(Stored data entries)
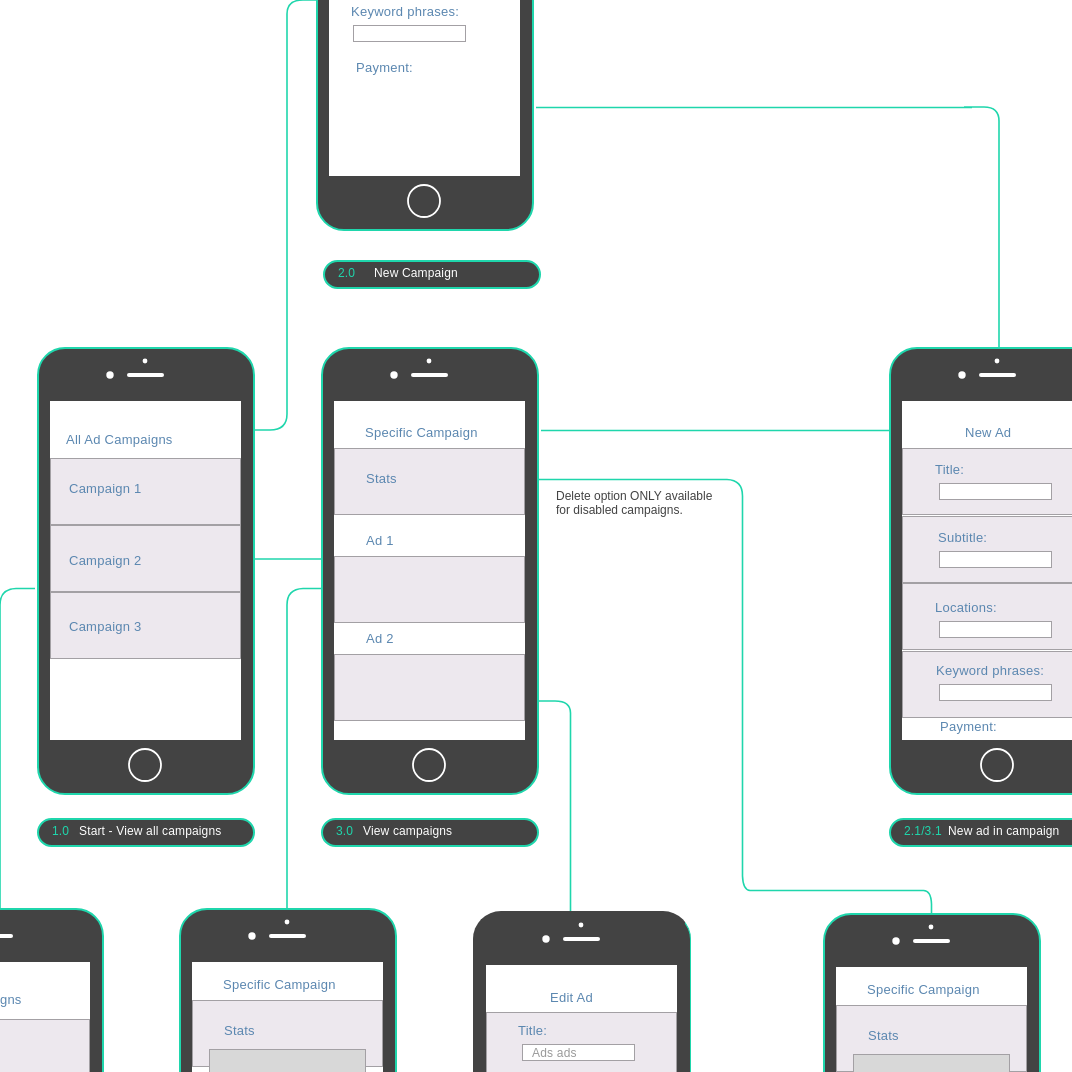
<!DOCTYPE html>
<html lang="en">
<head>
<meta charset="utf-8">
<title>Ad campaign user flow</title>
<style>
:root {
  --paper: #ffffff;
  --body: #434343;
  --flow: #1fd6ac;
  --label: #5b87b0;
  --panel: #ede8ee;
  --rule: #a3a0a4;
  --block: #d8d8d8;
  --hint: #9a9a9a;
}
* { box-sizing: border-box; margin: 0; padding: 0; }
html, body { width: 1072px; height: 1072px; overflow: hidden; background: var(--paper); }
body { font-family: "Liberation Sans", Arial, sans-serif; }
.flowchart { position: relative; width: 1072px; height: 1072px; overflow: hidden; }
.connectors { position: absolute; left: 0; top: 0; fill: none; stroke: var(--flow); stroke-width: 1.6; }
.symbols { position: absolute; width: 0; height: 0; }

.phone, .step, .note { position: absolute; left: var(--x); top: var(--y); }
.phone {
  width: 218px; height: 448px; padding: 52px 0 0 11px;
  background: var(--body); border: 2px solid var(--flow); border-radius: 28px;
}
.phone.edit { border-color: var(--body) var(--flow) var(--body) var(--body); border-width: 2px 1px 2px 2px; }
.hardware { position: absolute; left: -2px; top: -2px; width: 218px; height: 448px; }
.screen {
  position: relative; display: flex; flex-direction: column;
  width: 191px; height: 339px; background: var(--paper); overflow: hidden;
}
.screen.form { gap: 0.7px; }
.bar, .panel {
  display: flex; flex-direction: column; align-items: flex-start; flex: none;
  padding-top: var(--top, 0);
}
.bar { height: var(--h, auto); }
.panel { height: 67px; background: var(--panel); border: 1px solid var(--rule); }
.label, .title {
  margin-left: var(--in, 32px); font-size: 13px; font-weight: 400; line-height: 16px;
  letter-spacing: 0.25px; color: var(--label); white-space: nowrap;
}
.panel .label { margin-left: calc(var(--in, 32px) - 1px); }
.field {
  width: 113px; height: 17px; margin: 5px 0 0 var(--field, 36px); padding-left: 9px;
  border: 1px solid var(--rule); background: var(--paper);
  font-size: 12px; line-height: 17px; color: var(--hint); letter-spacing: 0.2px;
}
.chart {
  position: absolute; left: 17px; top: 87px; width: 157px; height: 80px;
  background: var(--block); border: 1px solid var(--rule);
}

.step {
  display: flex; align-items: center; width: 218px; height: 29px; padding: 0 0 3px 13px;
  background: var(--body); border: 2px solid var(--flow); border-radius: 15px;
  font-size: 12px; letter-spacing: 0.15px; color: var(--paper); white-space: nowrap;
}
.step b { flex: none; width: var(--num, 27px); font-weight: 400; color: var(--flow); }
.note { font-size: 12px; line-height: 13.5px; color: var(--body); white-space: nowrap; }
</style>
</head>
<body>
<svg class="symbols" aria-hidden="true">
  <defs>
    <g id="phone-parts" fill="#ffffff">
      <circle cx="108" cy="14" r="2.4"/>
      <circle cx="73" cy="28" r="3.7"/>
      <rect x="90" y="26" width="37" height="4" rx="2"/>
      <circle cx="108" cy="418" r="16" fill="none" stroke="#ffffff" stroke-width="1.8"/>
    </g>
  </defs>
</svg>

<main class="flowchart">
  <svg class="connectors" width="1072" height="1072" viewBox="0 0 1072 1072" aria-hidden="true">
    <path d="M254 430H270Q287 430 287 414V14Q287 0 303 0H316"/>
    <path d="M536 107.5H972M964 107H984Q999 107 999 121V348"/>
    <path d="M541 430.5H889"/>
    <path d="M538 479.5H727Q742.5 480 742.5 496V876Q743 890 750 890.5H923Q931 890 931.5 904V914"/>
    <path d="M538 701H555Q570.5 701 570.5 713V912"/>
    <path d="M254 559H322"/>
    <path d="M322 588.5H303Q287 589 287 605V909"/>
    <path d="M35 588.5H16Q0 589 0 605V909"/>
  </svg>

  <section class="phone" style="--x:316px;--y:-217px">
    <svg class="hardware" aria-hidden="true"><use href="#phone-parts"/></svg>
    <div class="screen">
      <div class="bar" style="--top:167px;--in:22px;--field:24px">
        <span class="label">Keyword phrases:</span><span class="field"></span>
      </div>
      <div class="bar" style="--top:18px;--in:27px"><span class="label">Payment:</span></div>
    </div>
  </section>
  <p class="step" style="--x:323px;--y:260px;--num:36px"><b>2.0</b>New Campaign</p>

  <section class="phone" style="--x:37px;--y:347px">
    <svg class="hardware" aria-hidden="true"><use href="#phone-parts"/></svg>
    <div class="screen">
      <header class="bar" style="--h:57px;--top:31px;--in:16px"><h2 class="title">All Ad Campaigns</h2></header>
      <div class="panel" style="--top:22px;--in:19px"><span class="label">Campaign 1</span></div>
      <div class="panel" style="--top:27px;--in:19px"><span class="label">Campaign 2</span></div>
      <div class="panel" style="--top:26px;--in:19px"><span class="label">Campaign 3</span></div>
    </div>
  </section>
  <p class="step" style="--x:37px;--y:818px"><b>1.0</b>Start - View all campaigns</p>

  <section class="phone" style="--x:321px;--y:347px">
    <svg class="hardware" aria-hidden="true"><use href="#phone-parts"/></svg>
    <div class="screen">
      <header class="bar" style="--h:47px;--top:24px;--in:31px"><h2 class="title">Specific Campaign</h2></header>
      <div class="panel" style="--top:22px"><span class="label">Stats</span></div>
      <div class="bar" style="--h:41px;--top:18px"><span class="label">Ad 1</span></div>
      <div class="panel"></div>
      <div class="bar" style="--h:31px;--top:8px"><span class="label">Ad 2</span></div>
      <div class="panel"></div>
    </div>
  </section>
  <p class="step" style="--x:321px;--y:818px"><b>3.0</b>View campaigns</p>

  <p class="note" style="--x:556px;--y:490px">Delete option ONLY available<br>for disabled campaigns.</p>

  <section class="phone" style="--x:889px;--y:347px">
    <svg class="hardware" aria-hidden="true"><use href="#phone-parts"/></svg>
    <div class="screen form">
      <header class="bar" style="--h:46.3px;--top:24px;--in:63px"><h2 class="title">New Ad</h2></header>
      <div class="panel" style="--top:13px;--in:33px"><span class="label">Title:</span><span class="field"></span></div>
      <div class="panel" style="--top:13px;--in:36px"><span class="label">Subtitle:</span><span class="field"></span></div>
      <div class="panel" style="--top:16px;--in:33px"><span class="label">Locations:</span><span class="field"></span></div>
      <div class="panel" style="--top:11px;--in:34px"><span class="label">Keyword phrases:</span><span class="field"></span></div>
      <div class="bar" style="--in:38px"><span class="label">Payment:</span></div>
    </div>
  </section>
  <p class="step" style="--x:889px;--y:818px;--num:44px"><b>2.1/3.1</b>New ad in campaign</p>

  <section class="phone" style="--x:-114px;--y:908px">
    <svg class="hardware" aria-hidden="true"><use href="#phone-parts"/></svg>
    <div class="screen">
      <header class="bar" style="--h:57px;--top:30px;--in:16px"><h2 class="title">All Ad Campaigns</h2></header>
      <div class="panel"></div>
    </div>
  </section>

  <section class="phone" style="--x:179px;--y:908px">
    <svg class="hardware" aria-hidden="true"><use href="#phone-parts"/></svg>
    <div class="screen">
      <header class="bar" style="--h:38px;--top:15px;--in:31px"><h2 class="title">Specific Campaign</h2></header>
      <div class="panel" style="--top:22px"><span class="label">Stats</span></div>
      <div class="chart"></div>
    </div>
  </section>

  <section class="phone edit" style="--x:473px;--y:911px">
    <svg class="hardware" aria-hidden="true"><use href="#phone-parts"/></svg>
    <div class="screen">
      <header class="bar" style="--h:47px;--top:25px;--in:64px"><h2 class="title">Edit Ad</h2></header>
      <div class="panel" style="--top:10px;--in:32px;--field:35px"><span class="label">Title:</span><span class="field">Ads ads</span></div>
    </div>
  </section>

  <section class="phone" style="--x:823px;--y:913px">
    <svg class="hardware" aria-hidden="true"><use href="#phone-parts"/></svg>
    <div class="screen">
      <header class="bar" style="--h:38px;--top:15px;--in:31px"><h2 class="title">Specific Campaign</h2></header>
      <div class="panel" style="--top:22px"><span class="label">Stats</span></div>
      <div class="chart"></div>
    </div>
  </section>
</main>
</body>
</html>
* * *
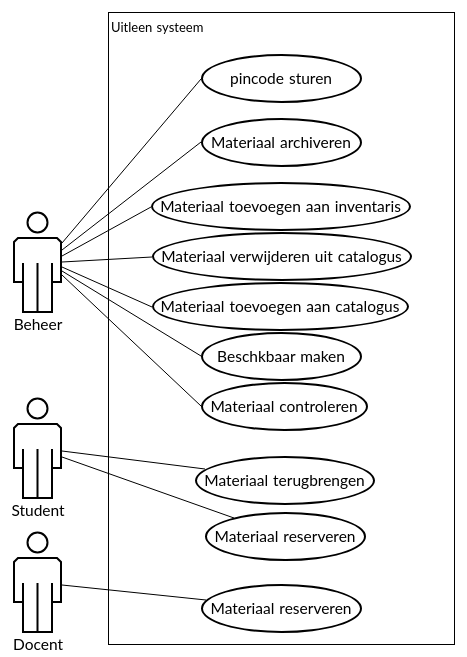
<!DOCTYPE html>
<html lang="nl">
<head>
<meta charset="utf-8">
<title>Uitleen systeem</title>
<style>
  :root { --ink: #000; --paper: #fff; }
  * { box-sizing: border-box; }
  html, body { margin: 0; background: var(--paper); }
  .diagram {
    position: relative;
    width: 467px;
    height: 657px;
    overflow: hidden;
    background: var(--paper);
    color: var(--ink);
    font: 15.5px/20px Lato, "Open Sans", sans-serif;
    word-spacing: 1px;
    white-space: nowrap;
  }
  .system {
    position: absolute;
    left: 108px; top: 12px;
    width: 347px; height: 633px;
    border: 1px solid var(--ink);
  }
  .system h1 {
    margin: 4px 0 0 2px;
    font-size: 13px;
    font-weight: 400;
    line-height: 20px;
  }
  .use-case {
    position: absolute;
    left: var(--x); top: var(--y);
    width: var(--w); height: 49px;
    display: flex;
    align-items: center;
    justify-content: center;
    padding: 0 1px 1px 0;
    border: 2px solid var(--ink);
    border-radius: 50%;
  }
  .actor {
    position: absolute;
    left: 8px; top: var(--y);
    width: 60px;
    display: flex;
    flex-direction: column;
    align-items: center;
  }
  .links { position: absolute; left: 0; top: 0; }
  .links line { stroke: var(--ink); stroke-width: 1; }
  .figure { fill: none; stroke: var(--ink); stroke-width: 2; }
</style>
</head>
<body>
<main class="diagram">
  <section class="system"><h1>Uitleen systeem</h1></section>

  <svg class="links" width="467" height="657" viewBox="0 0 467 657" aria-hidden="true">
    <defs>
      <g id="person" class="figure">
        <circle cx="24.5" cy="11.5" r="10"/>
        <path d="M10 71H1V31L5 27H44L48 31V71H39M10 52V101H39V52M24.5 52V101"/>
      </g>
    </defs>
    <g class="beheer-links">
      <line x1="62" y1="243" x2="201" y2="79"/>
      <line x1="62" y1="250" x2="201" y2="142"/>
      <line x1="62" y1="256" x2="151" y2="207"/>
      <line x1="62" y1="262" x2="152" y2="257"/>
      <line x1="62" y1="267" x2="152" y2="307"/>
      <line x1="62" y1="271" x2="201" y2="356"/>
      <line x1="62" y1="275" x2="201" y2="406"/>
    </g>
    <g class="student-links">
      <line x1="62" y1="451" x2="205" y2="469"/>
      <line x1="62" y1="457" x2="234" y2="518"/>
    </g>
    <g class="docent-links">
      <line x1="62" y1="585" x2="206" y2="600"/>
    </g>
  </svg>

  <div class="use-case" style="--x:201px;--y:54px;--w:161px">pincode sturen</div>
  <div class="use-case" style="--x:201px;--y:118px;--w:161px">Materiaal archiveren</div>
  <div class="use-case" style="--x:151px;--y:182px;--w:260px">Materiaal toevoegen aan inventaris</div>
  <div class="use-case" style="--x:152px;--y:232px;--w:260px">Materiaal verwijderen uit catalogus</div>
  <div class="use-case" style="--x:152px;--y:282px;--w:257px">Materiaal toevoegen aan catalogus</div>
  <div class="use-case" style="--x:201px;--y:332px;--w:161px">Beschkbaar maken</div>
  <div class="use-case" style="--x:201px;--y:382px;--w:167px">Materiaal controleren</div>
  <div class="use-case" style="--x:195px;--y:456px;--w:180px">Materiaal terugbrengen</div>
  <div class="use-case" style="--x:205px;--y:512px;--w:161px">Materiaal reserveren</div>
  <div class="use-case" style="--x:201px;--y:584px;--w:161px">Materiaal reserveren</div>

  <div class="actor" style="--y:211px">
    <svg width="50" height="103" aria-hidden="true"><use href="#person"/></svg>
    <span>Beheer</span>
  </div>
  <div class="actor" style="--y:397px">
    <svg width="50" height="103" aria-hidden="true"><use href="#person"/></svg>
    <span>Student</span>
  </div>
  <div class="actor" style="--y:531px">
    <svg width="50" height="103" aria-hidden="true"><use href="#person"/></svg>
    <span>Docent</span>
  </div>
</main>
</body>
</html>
...
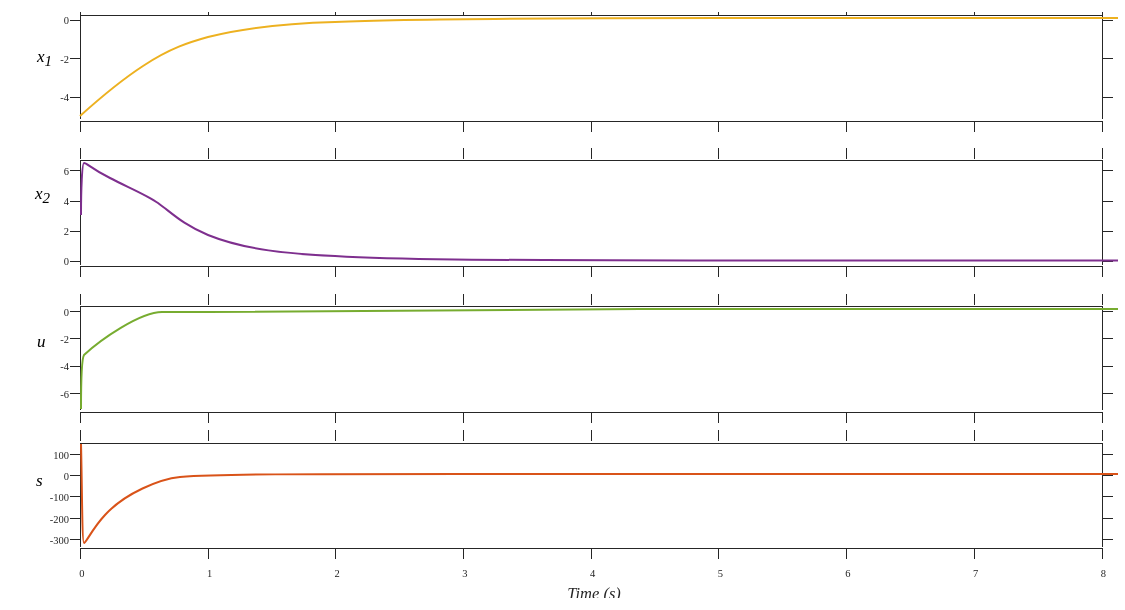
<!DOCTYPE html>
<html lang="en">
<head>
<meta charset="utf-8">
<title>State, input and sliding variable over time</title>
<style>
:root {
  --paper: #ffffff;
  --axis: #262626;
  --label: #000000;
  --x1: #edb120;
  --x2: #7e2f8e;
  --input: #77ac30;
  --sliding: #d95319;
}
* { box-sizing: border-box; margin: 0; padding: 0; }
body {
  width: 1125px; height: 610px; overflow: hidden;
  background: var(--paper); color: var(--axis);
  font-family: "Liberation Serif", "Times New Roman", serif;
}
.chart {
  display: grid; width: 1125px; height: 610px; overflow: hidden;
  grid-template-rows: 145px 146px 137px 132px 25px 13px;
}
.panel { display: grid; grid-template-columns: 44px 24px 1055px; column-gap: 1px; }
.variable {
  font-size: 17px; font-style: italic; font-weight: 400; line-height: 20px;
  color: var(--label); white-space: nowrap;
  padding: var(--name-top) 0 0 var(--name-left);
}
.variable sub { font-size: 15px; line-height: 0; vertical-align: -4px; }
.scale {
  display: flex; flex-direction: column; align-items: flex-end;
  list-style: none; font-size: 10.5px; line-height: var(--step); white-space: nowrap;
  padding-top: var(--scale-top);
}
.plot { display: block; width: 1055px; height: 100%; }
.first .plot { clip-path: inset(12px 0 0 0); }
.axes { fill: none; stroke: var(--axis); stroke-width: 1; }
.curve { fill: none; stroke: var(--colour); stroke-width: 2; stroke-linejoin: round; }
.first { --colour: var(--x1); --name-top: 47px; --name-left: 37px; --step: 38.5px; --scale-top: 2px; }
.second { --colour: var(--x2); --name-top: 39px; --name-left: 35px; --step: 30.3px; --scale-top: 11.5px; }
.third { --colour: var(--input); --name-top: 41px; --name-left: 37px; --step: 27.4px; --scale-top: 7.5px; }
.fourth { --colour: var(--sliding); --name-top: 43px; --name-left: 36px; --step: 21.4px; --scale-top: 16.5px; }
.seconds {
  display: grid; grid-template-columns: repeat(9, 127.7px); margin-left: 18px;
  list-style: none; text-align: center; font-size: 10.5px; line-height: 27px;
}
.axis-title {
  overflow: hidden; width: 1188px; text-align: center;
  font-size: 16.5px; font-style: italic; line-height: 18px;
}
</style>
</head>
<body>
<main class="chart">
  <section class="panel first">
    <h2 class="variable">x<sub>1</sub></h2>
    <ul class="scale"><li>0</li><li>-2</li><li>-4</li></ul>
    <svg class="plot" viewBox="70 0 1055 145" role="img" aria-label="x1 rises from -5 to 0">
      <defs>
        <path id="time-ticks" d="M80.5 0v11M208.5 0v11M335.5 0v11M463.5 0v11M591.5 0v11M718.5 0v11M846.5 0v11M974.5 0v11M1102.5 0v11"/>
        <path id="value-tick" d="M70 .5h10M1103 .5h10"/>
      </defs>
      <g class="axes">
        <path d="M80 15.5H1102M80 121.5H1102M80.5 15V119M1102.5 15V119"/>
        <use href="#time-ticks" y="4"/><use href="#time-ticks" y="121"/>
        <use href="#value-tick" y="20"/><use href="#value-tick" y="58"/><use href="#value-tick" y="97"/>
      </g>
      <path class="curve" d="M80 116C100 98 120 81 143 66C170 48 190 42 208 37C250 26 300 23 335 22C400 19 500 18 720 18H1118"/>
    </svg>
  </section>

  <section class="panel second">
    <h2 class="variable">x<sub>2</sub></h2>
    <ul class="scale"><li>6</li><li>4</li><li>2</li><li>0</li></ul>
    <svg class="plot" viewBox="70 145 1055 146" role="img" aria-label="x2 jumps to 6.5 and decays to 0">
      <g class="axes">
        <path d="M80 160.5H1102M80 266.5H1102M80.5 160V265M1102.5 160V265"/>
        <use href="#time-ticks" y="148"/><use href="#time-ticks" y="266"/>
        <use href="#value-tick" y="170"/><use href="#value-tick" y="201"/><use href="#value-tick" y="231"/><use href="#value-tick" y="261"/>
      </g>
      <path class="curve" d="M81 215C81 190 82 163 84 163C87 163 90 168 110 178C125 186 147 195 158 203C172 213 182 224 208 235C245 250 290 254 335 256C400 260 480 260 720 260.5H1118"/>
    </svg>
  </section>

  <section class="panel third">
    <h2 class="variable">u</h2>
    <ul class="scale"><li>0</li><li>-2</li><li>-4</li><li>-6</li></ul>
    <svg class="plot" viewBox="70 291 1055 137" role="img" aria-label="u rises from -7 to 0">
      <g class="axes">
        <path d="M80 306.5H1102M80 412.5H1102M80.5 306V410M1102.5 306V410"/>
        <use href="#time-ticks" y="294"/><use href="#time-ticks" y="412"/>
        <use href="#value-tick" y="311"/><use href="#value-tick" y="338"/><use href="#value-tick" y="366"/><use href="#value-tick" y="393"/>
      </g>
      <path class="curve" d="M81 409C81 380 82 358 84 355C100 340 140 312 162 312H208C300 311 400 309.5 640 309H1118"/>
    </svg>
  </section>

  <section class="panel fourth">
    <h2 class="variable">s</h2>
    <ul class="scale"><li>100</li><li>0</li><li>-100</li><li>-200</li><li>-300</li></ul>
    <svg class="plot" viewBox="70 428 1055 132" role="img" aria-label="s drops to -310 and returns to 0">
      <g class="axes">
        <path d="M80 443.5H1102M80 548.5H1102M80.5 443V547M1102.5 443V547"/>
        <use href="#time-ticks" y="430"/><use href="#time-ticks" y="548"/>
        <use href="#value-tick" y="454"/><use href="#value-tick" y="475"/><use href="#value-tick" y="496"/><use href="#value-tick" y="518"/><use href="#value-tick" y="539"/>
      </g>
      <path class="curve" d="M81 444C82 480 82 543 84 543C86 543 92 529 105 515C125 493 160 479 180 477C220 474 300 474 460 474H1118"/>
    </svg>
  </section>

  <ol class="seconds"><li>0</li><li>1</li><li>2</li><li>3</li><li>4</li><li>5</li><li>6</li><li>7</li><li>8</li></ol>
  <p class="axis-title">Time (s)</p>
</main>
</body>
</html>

Task to complete: Filter the records above down to the lines that hold the string "Materiaal".

Answer for this exercise:
  <div class="use-case" style="--x:201px;--y:118px;--w:161px">Materiaal archiveren</div>
  <div class="use-case" style="--x:151px;--y:182px;--w:260px">Materiaal toevoegen aan inventaris</div>
  <div class="use-case" style="--x:152px;--y:232px;--w:260px">Materiaal verwijderen uit catalogus</div>
  <div class="use-case" style="--x:152px;--y:282px;--w:257px">Materiaal toevoegen aan catalogus</div>
  <div class="use-case" style="--x:201px;--y:382px;--w:167px">Materiaal controleren</div>
  <div class="use-case" style="--x:195px;--y:456px;--w:180px">Materiaal terugbrengen</div>
  <div class="use-case" style="--x:205px;--y:512px;--w:161px">Materiaal reserveren</div>
  <div class="use-case" style="--x:201px;--y:584px;--w:161px">Materiaal reserveren</div>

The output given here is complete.